BANGKOK - Thailand's military-stacked legislature will decide the political fate of ousted Prime Minister Yingluck Shinawatra when it rules on Friday whether she was negligent in her oversight of a costly government rice subsidy programme.
A guilty verdict could be divisive in a country still tense after a coup in May that toppled the remains of Yingluck's government and ended months of protests on the streets of Bangkok against her administration.
Yingluck remains popular among the rural poor that handed her a landslide electoral victory in 2011 and benefited from the rice scheme. If found guilty on Friday, she faces a five-year ban from politics likely to stir anti-coup sentiment among the supporters she can no longer represent.
Security has been increased around the parliament building in Bangkok where the vote will take place from around 10 a.m. local time (0300 GMT). Thailand is under martial law and public gatherings are banned. Authorities have been quick to stifle any public protest.
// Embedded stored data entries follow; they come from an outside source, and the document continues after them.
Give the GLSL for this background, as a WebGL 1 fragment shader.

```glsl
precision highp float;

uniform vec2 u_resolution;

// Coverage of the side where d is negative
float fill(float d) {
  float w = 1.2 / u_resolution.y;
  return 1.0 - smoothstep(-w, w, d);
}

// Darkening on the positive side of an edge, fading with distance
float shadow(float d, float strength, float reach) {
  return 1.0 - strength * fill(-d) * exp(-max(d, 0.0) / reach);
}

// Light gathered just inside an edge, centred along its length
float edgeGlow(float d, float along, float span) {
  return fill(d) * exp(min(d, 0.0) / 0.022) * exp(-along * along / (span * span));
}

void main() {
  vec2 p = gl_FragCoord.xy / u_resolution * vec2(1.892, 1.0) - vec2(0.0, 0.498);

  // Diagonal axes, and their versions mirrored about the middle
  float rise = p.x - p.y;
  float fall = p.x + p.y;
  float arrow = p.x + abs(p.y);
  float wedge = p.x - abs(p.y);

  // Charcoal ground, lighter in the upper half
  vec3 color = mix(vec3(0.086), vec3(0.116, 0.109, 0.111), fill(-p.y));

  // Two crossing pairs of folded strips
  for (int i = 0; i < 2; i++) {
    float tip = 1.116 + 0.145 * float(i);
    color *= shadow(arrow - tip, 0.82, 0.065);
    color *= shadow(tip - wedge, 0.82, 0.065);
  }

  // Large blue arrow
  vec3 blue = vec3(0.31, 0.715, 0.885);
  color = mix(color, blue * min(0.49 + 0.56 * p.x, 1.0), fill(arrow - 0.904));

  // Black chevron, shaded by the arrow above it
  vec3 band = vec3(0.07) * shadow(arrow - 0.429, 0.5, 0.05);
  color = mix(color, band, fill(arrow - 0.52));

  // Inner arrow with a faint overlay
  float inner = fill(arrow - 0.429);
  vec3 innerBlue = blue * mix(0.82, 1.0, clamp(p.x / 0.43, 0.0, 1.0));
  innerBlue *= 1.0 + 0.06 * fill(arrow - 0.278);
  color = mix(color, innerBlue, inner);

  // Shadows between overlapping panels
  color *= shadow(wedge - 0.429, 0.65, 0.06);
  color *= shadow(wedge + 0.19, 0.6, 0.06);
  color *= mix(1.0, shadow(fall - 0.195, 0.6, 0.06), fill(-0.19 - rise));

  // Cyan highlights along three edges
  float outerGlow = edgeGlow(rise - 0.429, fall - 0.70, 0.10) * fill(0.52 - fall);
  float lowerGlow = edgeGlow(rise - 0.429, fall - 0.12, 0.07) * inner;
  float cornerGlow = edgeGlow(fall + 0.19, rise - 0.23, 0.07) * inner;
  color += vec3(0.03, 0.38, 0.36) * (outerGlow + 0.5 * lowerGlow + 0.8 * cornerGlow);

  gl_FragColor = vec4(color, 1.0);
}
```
The charges against Thailand's first female prime minister concern her role in scheme that paid farmers above market prices for rice and cost Thailand billions of dollars.
In the third and final hearing in the military-appointed National Legislative Assembly (NLA) on Thursday, Yingluck disputed the charges and said the scheme boosted the economy.
"Banning me for five years would be a violation of my basic rights," Yingluck said in an almost hour-long address to the NLA on Thursday.
"This case that is aimed solely against me has a hidden agenda, it is politically driven."
Yingluck's supporters say the charges are part of a broader campaign by the ruling military junta, known as the National Council for Peace and Order (NCPO), to limit the influence of her powerful family and prevent her from running in any future election.
They say the NLA is full of her opponents and expect the assembly to vote against her.
The impeachment is the latest chapter in 10 years of turbulent politics that have pitted Yingluck and her brother Thaksin, himself a former prime minister, against the royalist-military establishment which sees the Shinawatras as a threat and reviles their populist policies.
A decision to ban Yingluck from politics would require three-fifths of the NLA vote. A ban would have little immediate impact on Thai politics, as parties have been banned from engaging in political activity since the coup.